The notion that my colleagues think that somehow this inaction is the way out of this equation--they are just adding more responsibility to the U.S. taxpayer. Why? Is it because they want to protect hedge funds in a bankruptcy process? Do they want to decide in the Halls of the U.S. Congress who gets in line first and who gets paid? I will remind my colleagues, particularly since the Presiding Officer knows the Deepwater Horizon issue very well, we did not make decisions here in the U.S. Congress--in the Senate and in the House of Representatives--as to who would get paid in the Deepwater accident implosion. We appointed a receiver. They made the tough decisions. When it came to Detroit's bankruptcy, we did not make the decision.
I guarantee my colleagues that of 100 Members of the U.S. Senate, there are probably 100 opinions in both of those cases as to how we thought each of those payments or restructurings should be done. But we are not the experts, and just because we have an opinion about what we would like to see Puerto Rico do doesn't mean we should be writing that into legislation and prejudging what should be an official, legal process of restructuring debt that we need to give Puerto Rico the authority to have.
This is what newspapers across the United States are saying, including the Los Angeles Times, the Miami Herald, the Boston Globe, the New York Times, and others: Give Puerto Rico the ability to restructure their debt.
So why are people here failing to take up this mantle? People have been arguing for months about different ideas. Some of our colleagues want to increase the Medicaid reimbursement rate. Some of our colleagues want to have an EITC increase. Some of our colleagues want Puerto Rico to do away with their pensions before they go into a bankruptcy structure. Those are all political opinions by individuals that one could say are worth debate.
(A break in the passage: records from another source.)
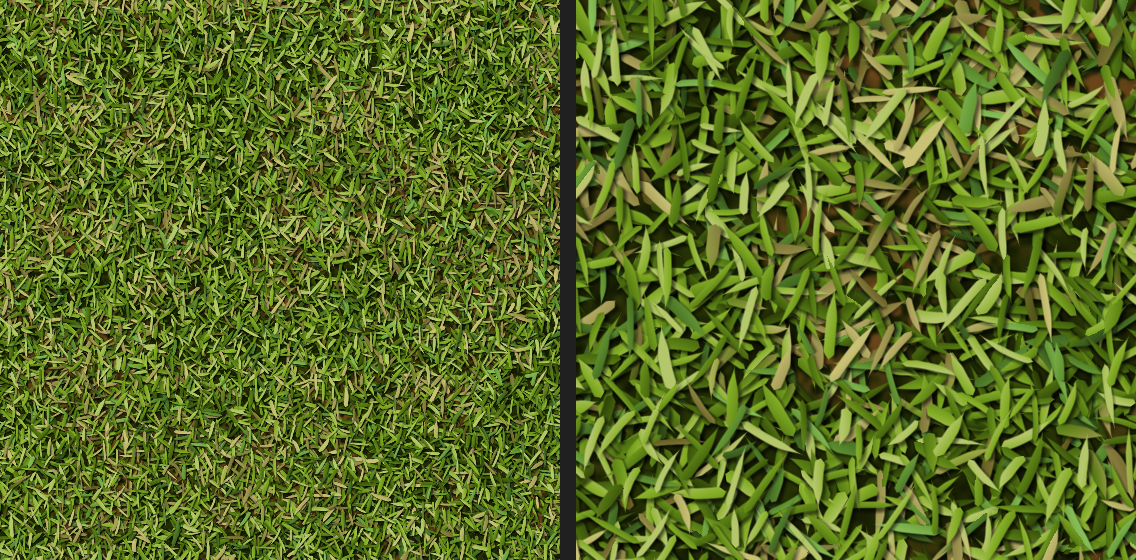
Left, the full canvas; right, a detail of the centre.
This texture is drawn by a three.js fragment shader. Its source:

```glsl
varying vec2 vUv;

const int LAYERS = 11;
const float TURN = 2.4;
const float EDGE = 0.0014;
const vec2 CELL = vec2(0.054, 0.016);
const vec2 SHADOW_SHIFT = vec2(-0.0016, 0.0022);
const vec3 DEEP_SHADE = vec3(0.13, 0.17, 0.015);
const vec3 DARK_GREEN = vec3(0.23, 0.33, 0.04);
const vec3 MID_GREEN = vec3(0.35, 0.50, 0.08);
const vec3 LIGHT_GREEN = vec3(0.52, 0.68, 0.15);
const vec3 SUNLIT_TIP = vec3(0.71, 0.78, 0.42);
const vec3 COOL_GREEN = vec3(0.28, 0.46, 0.19);
const vec3 STRAW_DARK = vec3(0.33, 0.29, 0.08);
const vec3 STRAW_LIGHT = vec3(0.79, 0.76, 0.46);
const vec3 SOIL = vec3(0.42, 0.27, 0.10);

float hash(vec2 p) {
  return fract(sin(dot(p, vec2(127.1, 311.7))) * 43758.5453);
}

vec4 hash4(vec2 p) {
  float a = dot(p, vec2(127.1, 311.7));
  float b = dot(p, vec2(269.5, 183.3));
  return fract(sin(vec4(a, b, a + b, a - b * 0.7)) * 43758.5453);
}

float noise(vec2 p) {
  vec2 i = floor(p);
  vec2 f = fract(p);
  f = f * f * (3.0 - 2.0 * f);
  return mix(mix(hash(i), hash(i + vec2(1.0, 0.0)), f.x),
             mix(hash(i + vec2(0.0, 1.0)), hash(i + 1.0), f.x), f.y);
}

float patches(vec2 p) {
  return 0.6 * noise(p) + 0.4 * noise(p * 2.7 + 7.0);
}

vec2 rotate(vec2 p, float angle) {
  float c = cos(angle);
  float s = sin(angle);
  return vec2(c * p.x + s * p.y, c * p.y - s * p.x);
}

// Colour ramp from the shaded base to the sunlit tip
vec3 grassRamp(float tone) {
  float t = clamp(tone, 0.0, 1.0) * 4.0;
  vec3 c = mix(DEEP_SHADE, DARK_GREEN, clamp(t, 0.0, 1.0));
  c = mix(c, MID_GREEN, clamp(t - 1.0, 0.0, 1.0));
  c = mix(c, LIGHT_GREEN, clamp(t - 2.0, 0.0, 1.0));
  return mix(c, SUNLIT_TIP, clamp(t - 3.0, 0.0, 1.0));
}

vec3 soilColour(vec2 uv, float dryness) {
  float grain = noise(uv * 170.0);
  float bare = smoothstep(0.35, 0.7, dryness) * smoothstep(0.25, 0.8, grain);
  return mix(DEEP_SHADE * (0.5 + 0.7 * grain), SOIL, bare);
}

vec3 bladeColour(float tone, float kind, float dryness) {
  vec3 green = mix(grassRamp(tone), COOL_GREEN * (0.4 + 1.1 * tone), 0.7 * step(0.86, kind));
  vec3 straw = mix(STRAW_DARK, STRAW_LIGHT, clamp(tone, 0.0, 1.0));
  return mix(green, straw, smoothstep(0.0, 0.08, 0.5 * dryness - 0.04 - kind));
}

// Half width profile, rounded at the root and pointed at the tip
float taper(float t) {
  return smoothstep(-1.0, -0.75, t) * (1.0 - smoothstep(0.0, 1.0, t));
}

// Blades leaning around one direction, laid over the colour beneath with a soft shadow
vec3 bladeLayer(vec3 under, vec2 uv, float index, float depth, float dryness, float light) {
  float angle = index * TURN;
  vec2 p = rotate(uv, angle) / CELL + 5.3 * index;
  float shift = rotate(SHADOW_SHIFT, angle).y;
  vec2 home = floor(p - vec2(0.5, 1.0));
  float cover = 0.0;
  float shadow = 0.0;
  vec2 look = vec2(0.0);
  for (int j = 0; j < 3; j++) {
    for (int i = 0; i < 2; i++) {
      vec2 cell = home + vec2(float(i), float(j));
      vec4 place = hash4(cell + index * 13.7);
      vec4 trait = fract(place.wzyx * 61.7);
      vec2 q = (p - cell - place.xy) * CELL;
      float t = q.x / mix(0.013, 0.025, place.w);
      float y = q.y - (place.z - 0.5) * 0.9 * q.x + (trait.y - 0.5) * 0.006 * t * t;
      t *= sign(trait.w - 0.5);
      float halfWidth = mix(0.0025, 0.0046, trait.x * trait.x);
      float profile = taper(t);
      float width = halfWidth * profile;
      float inside = smoothstep(0.0, EDGE, width - abs(y));
      float shade = profile * smoothstep(-0.0012, 0.0022, width - abs(y + shift));
      float tone = trait.z * 0.72 + 0.10 * clamp(y / halfWidth, -1.0, 1.0) + 0.08 * t;
      look = inside > cover ? vec2(tone, fract(trait.w * 2.0)) : look;
      cover = max(cover, inside);
      shadow = max(shadow, shade);
    }
  }
  vec3 blade = bladeColour(0.02 + 0.40 * depth + look.x + light, look.y, dryness);
  return mix(under * (1.0 - 0.55 * shadow), blade, cover);
}

void main() {
  float dryness = patches(vUv * 10.0);
  float light = 0.22 * (patches(vUv * 15.0 + 40.0) - 0.5);
  vec3 colour = soilColour(vUv, dryness);
  for (int k = 0; k < LAYERS; k++) {
    float depth = float(k) / float(LAYERS - 1);
    colour = bladeLayer(colour, vUv, float(k) + 1.0, depth, dryness, light);
  }
  gl_FragColor = vec4(colour, 1.0);
}
```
Now we are at the point of default. Just as we need to make decisions before January 1, our colleagues are now trying to say that we can continue to discuss this issue. We don't have time to continue to discuss this issue. We have next week, and, as a member of the Energy and Natural Resources Committee that oversees territories, I feel it is our responsibility to propose a policy and get it in place so that we can find some resolution of this issue.
I think this two-part fix about making sure there is the ability to restructure and a council to oversee it in coordination with Treasury is the best we can do at this point in time to save the U.S. Government from further costs and to give relief to Puerto Rico.
The notion that people here in the U.S. House of Representatives or the U.S. Senate are trying to protect hedge funds so that they can maximize their return is despicable. It is despicable. The notion that somebody is trying to protect these fundamental questions that need to be decided in a formal process of bankruptcy or reform, as we are calling it within the territory, is the fair and even process that should take place without prejudice.
We are going to, as a body, have a very robust discussion, I guarantee my colleagues, for years and years and years to come about what the United States is going to do about the territory of Puerto Rico. Let's at least give [[Page S8594]] ourselves the luxury of having that discussion when the territory is not in default. Let's come together and pass some legislation for them to restructure their debt. Let a professional organization take the politics out of this and make the best financial decisions that can be made now to save the U.S. taxpayer from further expense.
I thank the Chair, and I yield the floor.
The PRESIDING OFFICER. The Senator from Nebraska.